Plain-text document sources
_ _ _ _ _ _ _
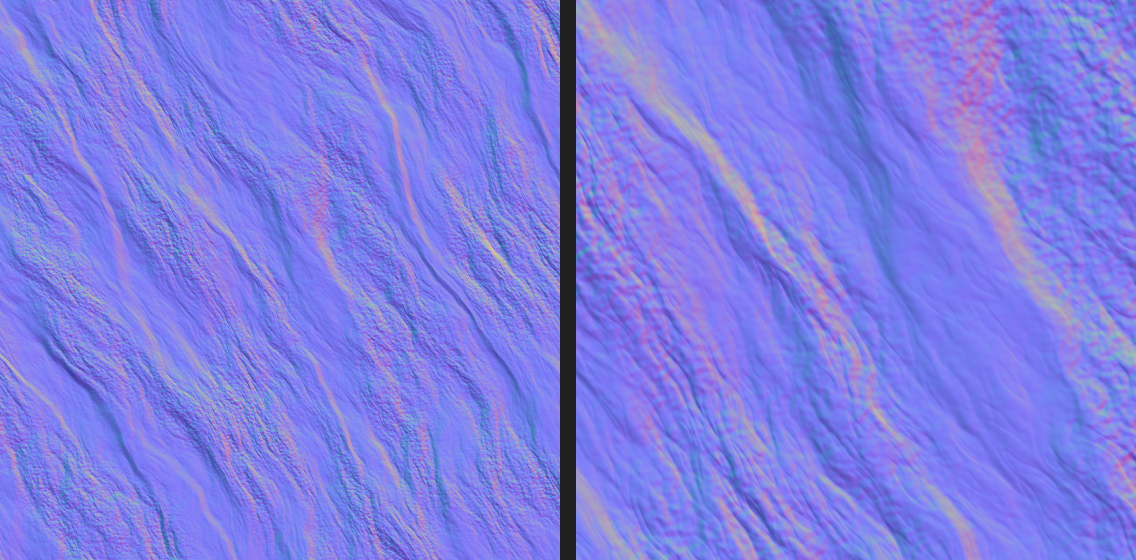
Left, the full canvas; right, a detail of the centre.
Write a WebGL 1 fragment shader that draws this texture map.

```glsl
precision highp float;
// Tangent-space normal map of weathered, fibrous rock. A height field of slabs,
// narrow ledges and thin wrinkles runs along a slanted grain; its softened slope
// gives red and green, and blue sinks where the surface is steep or rough.

uniform vec2 u_resolution;

#define GRAIN_ANGLE 0.53    // tilt of the across-grain axis, radians
#define MEANDER 0.09        // sideways wander of the strands
#define LEDGE_HEIGHT 0.009  // height of the large cliffs
#define SLAB_LIFT 0.008     // rise of each slab before its drop
#define WRINKLE_STEP 0.11   // height of wrinkle steps, relative to their size
#define CREASE_SLOPE 0.16   // steepness of the creases between fibres
#define GRIT_SLOPE 0.30     // steepness of the fine grit
#define SOFTNESS 0.50       // share of the slope kept in red and green
#define BLUE_FALL 2.6       // how fast blue sinks with steepness
#define SAMPLE_STEP 0.0008  // half distance of the slope samples

float hash(vec2 p) {
  return fract(sin(dot(p, vec2(127.1, 311.7))) * 43758.55);
}

// Contribution of one lattice corner with a random unit gradient
float corner(vec2 cell, vec2 offset) {
  float a = 6.2832 * hash(cell);
  return dot(vec2(cos(a), sin(a)), offset);
}

// Gradient noise, roughly -0.7 to 0.7
float noise(vec2 p) {
  vec2 i = floor(p), f = fract(p);
  vec2 u = f * f * f * (f * (f * 6.0 - 15.0) + 10.0);
  vec2 e = vec2(1.0, 0.0);
  return mix(mix(corner(i, f), corner(i + e.xy, f - e.xy), u.x),
             mix(corner(i + e.yx, f - e.yx), corner(i + e.xx, f - e.xx), u.x), u.y);
}

// Thin steps along zero lines plus soft creases, finer octaves less stretched
float wrinkles(vec2 q) {
  float sum = 0.0;
  vec2 freq = vec2(19.0, 5.0);
  for (int i = 0; i < 4; i++) {
    float n = noise(q * freq + float(i) * 19.3);
    float ledge = smoothstep(-0.13, 0.13, n + 0.1);
    float crease = sqrt(n * n + 0.002);
    sum += (WRINKLE_STEP * ledge + CREASE_SLOPE * crease) / freq.x;
    freq *= vec2(1.9, 2.1);
  }
  return sum;
}

// Closeness to a ledge line, 1 on the line
float nearLedge(float n, float width) {
  return 1.0 - smoothstep(0.0, width, abs(n));
}

float height(vec2 p) {
  // Grain coordinates: x across, y along, bent at three scales
  float c = cos(GRAIN_ANGLE), s = sin(GRAIN_ANGLE);
  vec2 q = vec2(c * p.x + s * p.y, s * p.x - c * p.y) + 3.0;
  q.x += MEANDER * noise(q * vec2(2.5, 2.0));
  q.x += 0.018 * noise(q * vec2(12.0, 8.0) + 5.0);
  q.x += 0.0045 * noise(q * vec2(40.0, 32.0) + 9.0);

  // Where the surface is worn smooth and where it stays rough
  float wear = smoothstep(-0.3, 0.4, noise(q * vec2(6.0, 2.5) + 31.0));
  float rough = smoothstep(-0.25, 0.35, noise(q * vec2(10.0, 3.5) + 47.0));

  // Cliffs facing either way, at the zero lines of two noises
  float wide = noise(q * vec2(8.0, 1.5) + 11.0);
  float fine = noise(q * vec2(15.0, 3.2) + 23.0);
  float wideWidth = mix(0.06, 0.22, wear);
  float fineWidth = mix(0.28, 0.08, wear);
  float h = LEDGE_HEIGHT * smoothstep(-wideWidth, wideWidth, wide);
  h += 0.4 * LEDGE_HEIGHT * smoothstep(-fineWidth, fineWidth, fine);

  // Slabs that rise gently and drop steeply on one side
  float slab = fract(q.x * 6.0 + 2.0 * noise(q * vec2(3.0, 1.3) + 61.0));
  float drop = smoothstep(0.88, 1.0, slab);
  h += SLAB_LIFT * mix(0.5, 1.2, wear) * (slab - drop);
  h += 0.007 * noise(q * vec2(9.0, 3.5) + 71.0);

  // Wrinkles everywhere, grit mostly on rough ground and steep faces
  float edge = max(nearLedge(wide, wideWidth), 0.7 * nearLedge(fine, fineWidth));
  edge = max(edge, drop * (1.0 - smoothstep(0.97, 1.0, slab)));
  h += wrinkles(q) * mix(0.5, 1.25, rough);
  float grit = noise(p * 150.0 + 83.0) / 150.0 + noise(p * 235.0) / 235.0;
  h += GRIT_SLOPE * grit * (0.12 + 0.5 * rough + 0.7 * edge * rough);
  return h;
}

void main() {
  vec2 p = gl_FragCoord.xy / u_resolution;
  vec2 e = vec2(SAMPLE_STEP, 0.0);
  vec2 slope = vec2(height(p + e.xy) - height(p - e.xy),
                    height(p + e.yx) - height(p - e.yx)) / (2.0 * SAMPLE_STEP);
  vec2 lean = normalize(vec3(-slope * SOFTNESS, 1.0)).xy;
  float blue = 0.5 + 0.47 * inversesqrt(1.0 + BLUE_FALL * dot(slope, slope));
  gl_FragColor = vec4(lean * 0.5 + 0.5, blue, 1.0);
}
```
_ _ _ _ _ _ _
#### [Description of the task]
Each entry above must come back exactly as written. Drop the images.

#### [Answer box]
Left, the full canvas; right, a detail of the centre.
Write a WebGL 1 fragment shader that draws this texture map.

```glsl
precision highp float;
// Tangent-space normal map of weathered, fibrous rock. A height field of slabs,
// narrow ledges and thin wrinkles runs along a slanted grain; its softened slope
// gives red and green, and blue sinks where the surface is steep or rough.

uniform vec2 u_resolution;

#define GRAIN_ANGLE 0.53    // tilt of the across-grain axis, radians
#define MEANDER 0.09        // sideways wander of the strands
#define LEDGE_HEIGHT 0.009  // height of the large cliffs
#define SLAB_LIFT 0.008     // rise of each slab before its drop
#define WRINKLE_STEP 0.11   // height of wrinkle steps, relative to their size
#define CREASE_SLOPE 0.16   // steepness of the creases between fibres
#define GRIT_SLOPE 0.30     // steepness of the fine grit
#define SOFTNESS 0.50       // share of the slope kept in red and green
#define BLUE_FALL 2.6       // how fast blue sinks with steepness
#define SAMPLE_STEP 0.0008  // half distance of the slope samples

float hash(vec2 p) {
  return fract(sin(dot(p, vec2(127.1, 311.7))) * 43758.55);
}

// Contribution of one lattice corner with a random unit gradient
float corner(vec2 cell, vec2 offset) {
  float a = 6.2832 * hash(cell);
  return dot(vec2(cos(a), sin(a)), offset);
}

// Gradient noise, roughly -0.7 to 0.7
float noise(vec2 p) {
  vec2 i = floor(p), f = fract(p);
  vec2 u = f * f * f * (f * (f * 6.0 - 15.0) + 10.0);
  vec2 e = vec2(1.0, 0.0);
  return mix(mix(corner(i, f), corner(i + e.xy, f - e.xy), u.x),
             mix(corner(i + e.yx, f - e.yx), corner(i + e.xx, f - e.xx), u.x), u.y);
}

// Thin steps along zero lines plus soft creases, finer octaves less stretched
float wrinkles(vec2 q) {
  float sum = 0.0;
  vec2 freq = vec2(19.0, 5.0);
  for (int i = 0; i < 4; i++) {
    float n = noise(q * freq + float(i) * 19.3);
    float ledge = smoothstep(-0.13, 0.13, n + 0.1);
    float crease = sqrt(n * n + 0.002);
    sum += (WRINKLE_STEP * ledge + CREASE_SLOPE * crease) / freq.x;
    freq *= vec2(1.9, 2.1);
  }
  return sum;
}

// Closeness to a ledge line, 1 on the line
float nearLedge(float n, float width) {
  return 1.0 - smoothstep(0.0, width, abs(n));
}

float height(vec2 p) {
  // Grain coordinates: x across, y along, bent at three scales
  float c = cos(GRAIN_ANGLE), s = sin(GRAIN_ANGLE);
  vec2 q = vec2(c * p.x + s * p.y, s * p.x - c * p.y) + 3.0;
  q.x += MEANDER * noise(q * vec2(2.5, 2.0));
  q.x += 0.018 * noise(q * vec2(12.0, 8.0) + 5.0);
  q.x += 0.0045 * noise(q * vec2(40.0, 32.0) + 9.0);

  // Where the surface is worn smooth and where it stays rough
  float wear = smoothstep(-0.3, 0.4, noise(q * vec2(6.0, 2.5) + 31.0));
  float rough = smoothstep(-0.25, 0.35, noise(q * vec2(10.0, 3.5) + 47.0));

  // Cliffs facing either way, at the zero lines of two noises
  float wide = noise(q * vec2(8.0, 1.5) + 11.0);
  float fine = noise(q * vec2(15.0, 3.2) + 23.0);
  float wideWidth = mix(0.06, 0.22, wear);
  float fineWidth = mix(0.28, 0.08, wear);
  float h = LEDGE_HEIGHT * smoothstep(-wideWidth, wideWidth, wide);
  h += 0.4 * LEDGE_HEIGHT * smoothstep(-fineWidth, fineWidth, fine);

  // Slabs that rise gently and drop steeply on one side
  float slab = fract(q.x * 6.0 + 2.0 * noise(q * vec2(3.0, 1.3) + 61.0));
  float drop = smoothstep(0.88, 1.0, slab);
  h += SLAB_LIFT * mix(0.5, 1.2, wear) * (slab - drop);
  h += 0.007 * noise(q * vec2(9.0, 3.5) + 71.0);

  // Wrinkles everywhere, grit mostly on rough ground and steep faces
  float edge = max(nearLedge(wide, wideWidth), 0.7 * nearLedge(fine, fineWidth));
  edge = max(edge, drop * (1.0 - smoothstep(0.97, 1.0, slab)));
  h += wrinkles(q) * mix(0.5, 1.25, rough);
  float grit = noise(p * 150.0 + 83.0) / 150.0 + noise(p * 235.0) / 235.0;
  h += GRIT_SLOPE * grit * (0.12 + 0.5 * rough + 0.7 * edge * rough);
  return h;
}

void main() {
  vec2 p = gl_FragCoord.xy / u_resolution;
  vec2 e = vec2(SAMPLE_STEP, 0.0);
  vec2 slope = vec2(height(p + e.xy) - height(p - e.xy),
                    height(p + e.yx) - height(p - e.yx)) / (2.0 * SAMPLE_STEP);
  vec2 lean = normalize(vec3(-slope * SOFTNESS, 1.0)).xy;
  float blue = 0.5 + 0.47 * inversesqrt(1.0 + BLUE_FALL * dot(slope, slope));
  gl_FragColor = vec4(lean * 0.5 + 0.5, blue, 1.0);
}
```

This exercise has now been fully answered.